# [WHAT TO DO]
With the records in front of you, set every one of them down exactly.

# [DATA RECORDS]
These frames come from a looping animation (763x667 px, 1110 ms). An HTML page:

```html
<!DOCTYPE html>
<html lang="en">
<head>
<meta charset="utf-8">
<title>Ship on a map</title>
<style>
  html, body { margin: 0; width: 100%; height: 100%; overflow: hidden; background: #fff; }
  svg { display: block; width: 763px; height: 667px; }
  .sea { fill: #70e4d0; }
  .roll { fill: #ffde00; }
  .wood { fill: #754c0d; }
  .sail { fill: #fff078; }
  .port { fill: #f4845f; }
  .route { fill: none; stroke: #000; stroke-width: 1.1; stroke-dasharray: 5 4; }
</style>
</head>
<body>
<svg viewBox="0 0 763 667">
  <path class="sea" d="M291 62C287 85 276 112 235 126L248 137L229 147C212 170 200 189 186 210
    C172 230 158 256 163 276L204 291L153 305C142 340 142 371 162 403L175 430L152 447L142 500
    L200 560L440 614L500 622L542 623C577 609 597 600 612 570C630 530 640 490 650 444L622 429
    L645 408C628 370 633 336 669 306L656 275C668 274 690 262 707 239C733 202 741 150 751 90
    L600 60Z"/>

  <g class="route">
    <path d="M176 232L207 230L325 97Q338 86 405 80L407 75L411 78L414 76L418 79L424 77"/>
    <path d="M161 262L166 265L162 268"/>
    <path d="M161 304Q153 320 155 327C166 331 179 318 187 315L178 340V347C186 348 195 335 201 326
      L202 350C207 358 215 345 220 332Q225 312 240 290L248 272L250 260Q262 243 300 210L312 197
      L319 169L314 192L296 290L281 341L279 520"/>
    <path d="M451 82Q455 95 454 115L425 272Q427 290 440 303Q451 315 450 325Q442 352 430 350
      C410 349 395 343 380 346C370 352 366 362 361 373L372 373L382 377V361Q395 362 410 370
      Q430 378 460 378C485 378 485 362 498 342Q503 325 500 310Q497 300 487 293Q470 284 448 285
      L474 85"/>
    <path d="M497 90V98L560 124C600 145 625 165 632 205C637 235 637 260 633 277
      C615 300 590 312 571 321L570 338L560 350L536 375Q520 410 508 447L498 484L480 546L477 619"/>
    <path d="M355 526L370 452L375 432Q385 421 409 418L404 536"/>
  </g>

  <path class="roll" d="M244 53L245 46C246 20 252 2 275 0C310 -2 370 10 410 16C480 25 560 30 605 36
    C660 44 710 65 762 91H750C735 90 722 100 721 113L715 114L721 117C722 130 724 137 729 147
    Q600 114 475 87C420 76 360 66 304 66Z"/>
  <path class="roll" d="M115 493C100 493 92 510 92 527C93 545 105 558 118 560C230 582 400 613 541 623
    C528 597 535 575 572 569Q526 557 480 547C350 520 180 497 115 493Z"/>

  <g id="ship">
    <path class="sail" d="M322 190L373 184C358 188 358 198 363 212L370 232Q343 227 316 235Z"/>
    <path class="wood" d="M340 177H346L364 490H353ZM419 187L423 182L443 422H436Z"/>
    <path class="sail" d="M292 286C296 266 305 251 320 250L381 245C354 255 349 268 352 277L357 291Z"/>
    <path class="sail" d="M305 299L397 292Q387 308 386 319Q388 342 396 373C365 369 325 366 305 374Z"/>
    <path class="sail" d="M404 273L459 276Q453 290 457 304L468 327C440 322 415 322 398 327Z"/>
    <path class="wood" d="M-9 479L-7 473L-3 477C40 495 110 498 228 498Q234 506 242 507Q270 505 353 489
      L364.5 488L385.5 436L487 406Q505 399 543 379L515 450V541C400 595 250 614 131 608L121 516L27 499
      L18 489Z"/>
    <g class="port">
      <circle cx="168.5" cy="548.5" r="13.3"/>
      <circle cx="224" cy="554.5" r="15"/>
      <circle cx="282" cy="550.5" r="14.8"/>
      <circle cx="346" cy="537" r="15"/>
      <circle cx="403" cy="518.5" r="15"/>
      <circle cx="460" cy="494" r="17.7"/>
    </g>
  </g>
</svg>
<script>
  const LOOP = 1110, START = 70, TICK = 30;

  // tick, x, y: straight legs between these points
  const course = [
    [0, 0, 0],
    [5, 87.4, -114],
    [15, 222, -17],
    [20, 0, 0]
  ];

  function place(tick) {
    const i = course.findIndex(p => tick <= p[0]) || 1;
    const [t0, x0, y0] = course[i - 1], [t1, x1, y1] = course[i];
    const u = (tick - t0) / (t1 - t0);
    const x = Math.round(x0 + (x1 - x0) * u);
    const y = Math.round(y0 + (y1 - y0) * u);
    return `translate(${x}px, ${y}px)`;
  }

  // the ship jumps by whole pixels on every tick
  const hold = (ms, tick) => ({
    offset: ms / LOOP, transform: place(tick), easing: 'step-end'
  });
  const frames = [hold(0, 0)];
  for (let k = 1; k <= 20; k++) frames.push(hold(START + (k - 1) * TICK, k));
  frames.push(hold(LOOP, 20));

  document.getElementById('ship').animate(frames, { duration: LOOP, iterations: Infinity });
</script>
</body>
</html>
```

# [RESULT]
These frames come from a looping animation (763x667 px, 1110 ms). An HTML page:

```html
<!DOCTYPE html>
<html lang="en">
<head>
<meta charset="utf-8">
<title>Ship on a map</title>
<style>
  html, body { margin: 0; width: 100%; height: 100%; overflow: hidden; background: #fff; }
  svg { display: block; width: 763px; height: 667px; }
  .sea { fill: #70e4d0; }
  .roll { fill: #ffde00; }
  .wood { fill: #754c0d; }
  .sail { fill: #fff078; }
  .port { fill: #f4845f; }
  .route { fill: none; stroke: #000; stroke-width: 1.1; stroke-dasharray: 5 4; }
</style>
</head>
<body>
<svg viewBox="0 0 763 667">
  <path class="sea" d="M291 62C287 85 276 112 235 126L248 137L229 147C212 170 200 189 186 210
    C172 230 158 256 163 276L204 291L153 305C142 340 142 371 162 403L175 430L152 447L142 500
    L200 560L440 614L500 622L542 623C577 609 597 600 612 570C630 530 640 490 650 444L622 429
    L645 408C628 370 633 336 669 306L656 275C668 274 690 262 707 239C733 202 741 150 751 90
    L600 60Z"/>

  <g class="route">
    <path d="M176 232L207 230L325 97Q338 86 405 80L407 75L411 78L414 76L418 79L424 77"/>
    <path d="M161 262L166 265L162 268"/>
    <path d="M161 304Q153 320 155 327C166 331 179 318 187 315L178 340V347C186 348 195 335 201 326
      L202 350C207 358 215 345 220 332Q225 312 240 290L248 272L250 260Q262 243 300 210L312 197
      L319 169L314 192L296 290L281 341L279 520"/>
    <path d="M451 82Q455 95 454 115L425 272Q427 290 440 303Q451 315 450 325Q442 352 430 350
      C410 349 395 343 380 346C370 352 366 362 361 373L372 373L382 377V361Q395 362 410 370
      Q430 378 460 378C485 378 485 362 498 342Q503 325 500 310Q497 300 487 293Q470 284 448 285
      L474 85"/>
    <path d="M497 90V98L560 124C600 145 625 165 632 205C637 235 637 260 633 277
      C615 300 590 312 571 321L570 338L560 350L536 375Q520 410 508 447L498 484L480 546L477 619"/>
    <path d="M355 526L370 452L375 432Q385 421 409 418L404 536"/>
  </g>

  <path class="roll" d="M244 53L245 46C246 20 252 2 275 0C310 -2 370 10 410 16C480 25 560 30 605 36
    C660 44 710 65 762 91H750C735 90 722 100 721 113L715 114L721 117C722 130 724 137 729 147
    Q600 114 475 87C420 76 360 66 304 66Z"/>
  <path class="roll" d="M115 493C100 493 92 510 92 527C93 545 105 558 118 560C230 582 400 613 541 623
    C528 597 535 575 572 569Q526 557 480 547C350 520 180 497 115 493Z"/>

  <g id="ship">
    <path class="sail" d="M322 190L373 184C358 188 358 198 363 212L370 232Q343 227 316 235Z"/>
    <path class="wood" d="M340 177H346L364 490H353ZM419 187L423 182L443 422H436Z"/>
    <path class="sail" d="M292 286C296 266 305 251 320 250L381 245C354 255 349 268 352 277L357 291Z"/>
    <path class="sail" d="M305 299L397 292Q387 308 386 319Q388 342 396 373C365 369 325 366 305 374Z"/>
    <path class="sail" d="M404 273L459 276Q453 290 457 304L468 327C440 322 415 322 398 327Z"/>
    <path class="wood" d="M-9 479L-7 473L-3 477C40 495 110 498 228 498Q234 506 242 507Q270 505 353 489
      L364.5 488L385.5 436L487 406Q505 399 543 379L515 450V541C400 595 250 614 131 608L121 516L27 499
      L18 489Z"/>
    <g class="port">
      <circle cx="168.5" cy="548.5" r="13.3"/>
      <circle cx="224" cy="554.5" r="15"/>
      <circle cx="282" cy="550.5" r="14.8"/>
      <circle cx="346" cy="537" r="15"/>
      <circle cx="403" cy="518.5" r="15"/>
      <circle cx="460" cy="494" r="17.7"/>
    </g>
  </g>
</svg>
<script>
  const LOOP = 1110, START = 70, TICK = 30;

  // tick, x, y: straight legs between these points
  const course = [
    [0, 0, 0],
    [5, 87.4, -114],
    [15, 222, -17],
    [20, 0, 0]
  ];

  function place(tick) {
    const i = course.findIndex(p => tick <= p[0]) || 1;
    const [t0, x0, y0] = course[i - 1], [t1, x1, y1] = course[i];
    const u = (tick - t0) / (t1 - t0);
    const x = Math.round(x0 + (x1 - x0) * u);
    const y = Math.round(y0 + (y1 - y0) * u);
    return `translate(${x}px, ${y}px)`;
  }

  // the ship jumps by whole pixels on every tick
  const hold = (ms, tick) => ({
    offset: ms / LOOP, transform: place(tick), easing: 'step-end'
  });
  const frames = [hold(0, 0)];
  for (let k = 1; k <= 20; k++) frames.push(hold(START + (k - 1) * TICK, k));
  frames.push(hold(LOOP, 20));

  document.getElementById('ship').animate(frames, { duration: LOOP, iterations: Infinity });
</script>
</body>
</html>
```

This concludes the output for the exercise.